Design optimisation of energy absorbing structures for additive manufacturing
thesisposted on 03.03.2017, 01:09 authored by Stojanov, Daniel

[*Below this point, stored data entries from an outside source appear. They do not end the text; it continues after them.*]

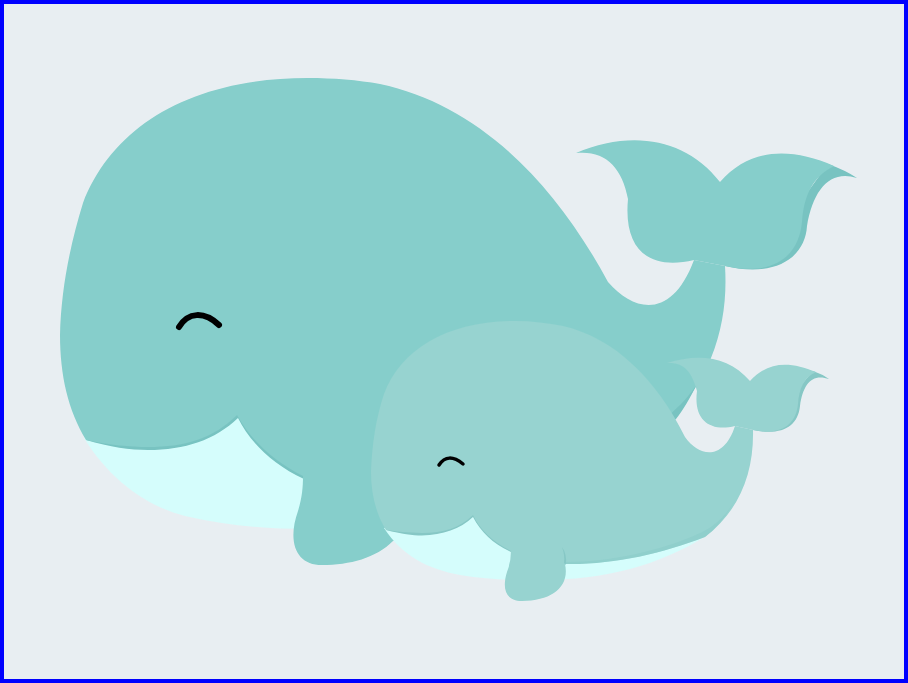
<!DOCTYPE html>
<html lang="en">
<head>
<meta charset="utf-8">
<title>Whale and calf</title>
<style>
:root {
  --frame: #0000ff;
  --sky: #e8eef2;
  --mother: #86cecb;
  --mother-shade: #78c3c1;
  --calf: #97d3d0;
  --calf-shade: #86c7c5;
  --belly: #d5fdfc;
  --ink: #000;
}
html, body { margin: 0; overflow: hidden; }
svg { display: block; width: 908px; height: 683px; }
.frame { fill: var(--frame); }
.sky { fill: var(--sky); }
.belly { fill: var(--belly); }
.mother { fill: var(--mother); }
.mother-shade { fill: var(--mother-shade); }
.calf { fill: var(--calf); }
.calf-shade { fill: var(--calf-shade); }
.eye { fill: none; stroke: var(--ink); stroke-linecap: round; }
</style>
</head>
<body>
<svg viewBox="0 0 908 683" role="img" aria-label="A smiling whale with her calf">
  <rect class="frame" width="908" height="683"/>
  <rect class="sky" x="4" y="4" width="900" height="675"/>

  <g id="mother-whale">
    <path class="belly" d="M84 438C110 480 146 506 185 516C225 525 262 529 310 529L340 470L238 405Z"/>
    <path class="mother-shade" d="M86 440C110 447 130 450 148 450C185 450 215 440 238 418C250 442 272 464 304 479L320 440L236 400Z"/>
    <path class="mother" d="M86 440C68 410 60 375 60 335C61 290 70 245 83 203C112 127 190 78 308 78C333 78 358 80 380 84C475 104 552 178 608 282C635 313 672 319 694 260L725 266C727 298 723 328 711 358C707 369 702 378 697 385Q688 401 672 416L600 520L393 541C376 558 350 565 322 565C296 565 287 542 298 511C302 498 303 488 303 476C273 461 250 439 237 415C213 439 184 447 148 447C130 447 110 445 86 440Z"/>
    <path class="mother-shade" d="M697 384C690 398 682 412 676 419L668 424V416C680 406 690 395 697 384Z"/>
    <g id="mother-tail">
      <path class="mother-shade" d="M725 266C775 278 805 258 807 226C813 190 830 169 857 178Q845 170 828 164L780 230Z"/>
      <path class="mother" d="M576 153C630 130 685 137 720 182C750 148 790 147 834 166C812 177 804 196 802 222C799 255 775 277 725 266L694 260C652 270 623 253 628 199C622 167 605 150 576 153Z"/>
    </g>
    <path class="eye" stroke-width="6" d="M179 327C188 312 204 311 219 325"/>
  </g>

  <g id="calf-whale">
    <path class="belly" d="M384 528C402 556 428 569 460 575C490 580 515 580 540 580C605 580 660 565 706 536L560 540L473 508Z"/>
    <path class="calf-shade" d="M386 530C402 534 412 535.5 422 535.5C443 535 460 529 473 517C481 532 493 544 511 552L530 530L472 505Z"/>
    <path class="calf" d="M386 530C376 514 371 494 371 472C372 444 376 418 384 394C401 349 448 321 515 321C532 321 548 323 563 326C615 338 657 380 685 437C700 458 724 460 735 426L753 430C754 474 739 511 705 537C661 554 612 565 565 564C570 587 552 601 522 601C505 601 502 588 507 572Q511 562 511 551C493 542 480 530 473 515C460 528 443 533 422 533Q404 533 386 530Z"/>
    <path class="calf-shade" d="M562 547Q567 554 566 565L564 563Q565 555 562 547Z"/>
    <path class="calf-shade" d="M735 500C725 518 712 529 691 537C665 548 615 562 565 562V564C612 565 661 554 705 537Q723 523 735 500Z" opacity=".4"/>
    <g id="calf-tail">
      <path class="calf-shade" d="M753 430C781 436 798 427 800 406C803 384 812 373 829 379Q822 374 813 371L780 410Z"/>
      <path class="calf" d="M667 363C698 353 729 356 750 381C768 361 790 361 816 372C804 377 799 389 798 404C796 424 782 436 753 430L735 426C711 432 693 421 697 391C692 372 684 362 667 363Z"/>
    </g>
    <path class="eye" stroke-width="3.5" d="M439 465C445 456 453 456 463 464"/>
  </g>
</svg>
</body>
</html>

The following concerns the automated design of energy absorbing structures that are built using an additive manufacturing (AM) process. Additive manufacturing techniques allow for the automated manufacturing of components direct from a description of the design domain together with load and boundary conditions through to a final finished metal structural component with little or no human intervention in between. These processes allow for the production of designs that could not be produced using previously existing manufacturing methods. They allow design to be produced with less human input or for the creation of an assembly using fewer components. There is interest in using automated computational methods to design the structures that will be manufactured using these processes. This allows for tremendously more complexity and optimisation of a greater number of finer details to take full advantage of AM processes. This goes beyond simply transferring existing designs from other manufacturing processes to AM. This project implemented an existing topology optimisation process to optimise an energy absorbing structure. The design requirements were provided in a project description provided by an industry sponsor for the project. The first problem solved concerned the topology optimisation of a structure in which material damage was a constraint, a solution for which did not exist in the literature. The solution presented led to a second feature of the algorithm in which the behaviour of the optimisation method allowed for an automated method to select when the optimisation process should halt. The second problem solved related to the topology optimisation of a structure in which there was a symmetry relationship between some elements. There was no published method for optimising a structure without ensuring a symmetry relationship between elements in that structure was maintained. The axisymmetric solution provided here, which also works unchanged for symmetry in a prism structure, solved this problem. It could also be extended to a different type of symmetry beyond those examined here by providing a new algorithm that relates elements to that new symmetry. The other two solutions relate to the construction of voids caused by topology optimisation algorithms. In some cases their size and distribution should be controlled and it should be necessary that physical access exists between these voids and the outside of the structure. This was required for the case study in which Selective Laser Melting (SLM) was used as the AM process. These methods were used to optimise a structure for a case study that optimised an energy absorbing structure, but was general and could be used without change no matter the objective toward which the optimisation process is working. The areas covered included automated structural optimisation, including design issues for SLM; the finite element simulation of a high velocity mechanical interaction using finite element analysis; design of energy absorbing structures; implementing algorithms to modify and understand the discreet geometry of a finite element model; and, material testing.